Britain leaving the European Union doesn’t mean its universities are going, too. At least not without a fight.
With fears over Brexit already causing anxiety, the UK’s universities are steeling themselves for the worst: potential cut-offs of research funding from the EU, new difficulties in student and staff recruitment, and—most worryingly—a predicted sharp drop in the number of students enrolling on British campuses from the rest of Europe.
To balance out those losses, some schools are thinking of bringing their campuses to foreign students.
University leaders across the UK have expressed interest in opening EU outposts for their schools—a strategy that would let them retain staff who are only authorized to work within the EU, while also opening up access for students across the continent and allowing for the smooth continuation of partnerships with other European universities.
Foreign grant money is also an area of interest. “If you are a research-intensive university, like the University of Cambridge, you’ve got very serious amounts of money tied up in this,” Sheffield Hallam University vice-chancellor Chris Husbands told the Guardian.
European outposts wouldn’t be an entirely radical move. British universities are already pretty on top of the university-expansion game, having recently opened a number of satellite campuses in countries like China and Mauritius. Thanks to the looming threat of Brexit, regions closer to home will likely be next—and while UK schools are staying close-lipped on the exact locations of their plans, rumors point to some institutions putting down roots neighboring countries like Ireland, Finland, and Germany.

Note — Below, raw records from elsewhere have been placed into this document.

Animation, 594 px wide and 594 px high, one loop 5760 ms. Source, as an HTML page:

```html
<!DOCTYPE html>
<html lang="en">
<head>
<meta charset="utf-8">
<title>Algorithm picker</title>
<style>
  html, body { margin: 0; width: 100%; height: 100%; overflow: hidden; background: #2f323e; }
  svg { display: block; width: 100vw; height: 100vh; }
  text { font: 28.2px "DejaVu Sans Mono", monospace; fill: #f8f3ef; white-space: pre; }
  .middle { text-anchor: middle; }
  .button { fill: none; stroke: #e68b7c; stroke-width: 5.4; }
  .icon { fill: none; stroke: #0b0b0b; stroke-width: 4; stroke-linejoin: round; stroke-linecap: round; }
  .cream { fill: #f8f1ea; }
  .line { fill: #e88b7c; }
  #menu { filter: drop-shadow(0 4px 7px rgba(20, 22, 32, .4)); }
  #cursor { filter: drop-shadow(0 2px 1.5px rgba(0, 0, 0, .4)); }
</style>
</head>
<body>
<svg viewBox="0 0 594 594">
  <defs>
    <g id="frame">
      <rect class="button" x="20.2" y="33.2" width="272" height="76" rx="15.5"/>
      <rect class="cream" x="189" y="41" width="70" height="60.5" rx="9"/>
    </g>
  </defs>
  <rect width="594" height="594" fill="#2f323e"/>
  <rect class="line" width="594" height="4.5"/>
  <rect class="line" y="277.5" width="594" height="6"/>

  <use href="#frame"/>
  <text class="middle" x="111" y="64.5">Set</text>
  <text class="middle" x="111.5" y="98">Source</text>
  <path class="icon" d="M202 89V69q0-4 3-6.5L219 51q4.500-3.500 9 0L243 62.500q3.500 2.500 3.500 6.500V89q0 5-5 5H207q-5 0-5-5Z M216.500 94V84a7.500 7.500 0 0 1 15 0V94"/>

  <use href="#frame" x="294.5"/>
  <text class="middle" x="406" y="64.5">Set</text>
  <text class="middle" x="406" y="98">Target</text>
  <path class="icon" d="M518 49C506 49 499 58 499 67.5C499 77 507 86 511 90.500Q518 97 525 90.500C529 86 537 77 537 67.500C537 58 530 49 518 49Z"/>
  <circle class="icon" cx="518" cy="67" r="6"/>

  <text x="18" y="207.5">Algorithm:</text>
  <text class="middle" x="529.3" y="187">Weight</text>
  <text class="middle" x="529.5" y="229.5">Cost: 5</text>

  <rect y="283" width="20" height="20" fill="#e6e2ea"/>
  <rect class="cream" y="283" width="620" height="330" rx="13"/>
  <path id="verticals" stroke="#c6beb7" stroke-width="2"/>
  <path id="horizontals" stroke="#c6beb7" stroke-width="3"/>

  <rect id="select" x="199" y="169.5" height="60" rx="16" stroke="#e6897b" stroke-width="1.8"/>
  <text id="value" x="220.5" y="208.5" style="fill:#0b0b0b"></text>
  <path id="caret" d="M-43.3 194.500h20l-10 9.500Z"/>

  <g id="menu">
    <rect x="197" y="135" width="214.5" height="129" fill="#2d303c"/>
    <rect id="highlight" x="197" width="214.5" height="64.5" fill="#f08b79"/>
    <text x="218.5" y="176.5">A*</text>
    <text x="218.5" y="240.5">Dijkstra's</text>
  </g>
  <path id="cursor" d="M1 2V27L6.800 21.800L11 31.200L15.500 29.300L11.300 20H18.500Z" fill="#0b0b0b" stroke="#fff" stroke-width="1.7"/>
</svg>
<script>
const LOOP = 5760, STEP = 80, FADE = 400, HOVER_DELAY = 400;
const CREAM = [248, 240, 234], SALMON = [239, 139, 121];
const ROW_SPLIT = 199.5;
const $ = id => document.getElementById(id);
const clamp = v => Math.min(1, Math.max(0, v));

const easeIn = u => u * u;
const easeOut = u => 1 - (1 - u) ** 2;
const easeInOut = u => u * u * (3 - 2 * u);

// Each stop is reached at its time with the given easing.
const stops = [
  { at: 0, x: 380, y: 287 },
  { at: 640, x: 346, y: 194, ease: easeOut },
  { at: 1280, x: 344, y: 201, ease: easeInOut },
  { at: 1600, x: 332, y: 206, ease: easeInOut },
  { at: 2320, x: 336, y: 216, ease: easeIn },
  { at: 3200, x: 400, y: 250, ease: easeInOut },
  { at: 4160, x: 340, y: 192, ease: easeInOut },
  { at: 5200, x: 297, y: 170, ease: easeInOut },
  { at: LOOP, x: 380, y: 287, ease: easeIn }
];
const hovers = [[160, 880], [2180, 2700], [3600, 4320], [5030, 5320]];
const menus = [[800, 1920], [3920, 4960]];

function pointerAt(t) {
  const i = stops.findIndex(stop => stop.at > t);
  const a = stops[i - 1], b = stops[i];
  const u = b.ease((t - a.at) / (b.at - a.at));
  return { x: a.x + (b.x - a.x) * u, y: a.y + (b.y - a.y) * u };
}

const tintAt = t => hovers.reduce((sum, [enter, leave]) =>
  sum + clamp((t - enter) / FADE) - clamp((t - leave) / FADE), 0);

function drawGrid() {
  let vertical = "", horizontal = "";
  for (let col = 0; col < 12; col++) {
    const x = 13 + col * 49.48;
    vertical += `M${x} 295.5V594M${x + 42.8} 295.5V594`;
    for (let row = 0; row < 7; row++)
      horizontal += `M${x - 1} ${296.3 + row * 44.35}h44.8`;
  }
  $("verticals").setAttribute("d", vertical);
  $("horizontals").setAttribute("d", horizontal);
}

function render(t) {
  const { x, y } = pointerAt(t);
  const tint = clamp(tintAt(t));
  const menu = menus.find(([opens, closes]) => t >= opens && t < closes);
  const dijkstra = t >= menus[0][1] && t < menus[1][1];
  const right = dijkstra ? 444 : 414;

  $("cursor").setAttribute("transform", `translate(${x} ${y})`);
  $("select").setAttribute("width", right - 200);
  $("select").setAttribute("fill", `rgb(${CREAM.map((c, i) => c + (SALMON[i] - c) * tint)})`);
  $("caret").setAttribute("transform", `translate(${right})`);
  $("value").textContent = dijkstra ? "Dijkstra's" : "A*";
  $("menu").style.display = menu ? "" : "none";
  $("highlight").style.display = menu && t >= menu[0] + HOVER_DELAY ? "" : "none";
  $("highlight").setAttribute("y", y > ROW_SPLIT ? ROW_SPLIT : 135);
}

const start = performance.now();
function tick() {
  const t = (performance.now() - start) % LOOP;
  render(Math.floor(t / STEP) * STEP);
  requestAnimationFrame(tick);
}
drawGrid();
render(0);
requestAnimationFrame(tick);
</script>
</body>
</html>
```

But not everywhere in Europe is attractive. Said one vice-chancellor to the Guardian: “A piece of advice I’ve had is: if you are looking anywhere, don’t look at France, because it’s a nightmare.”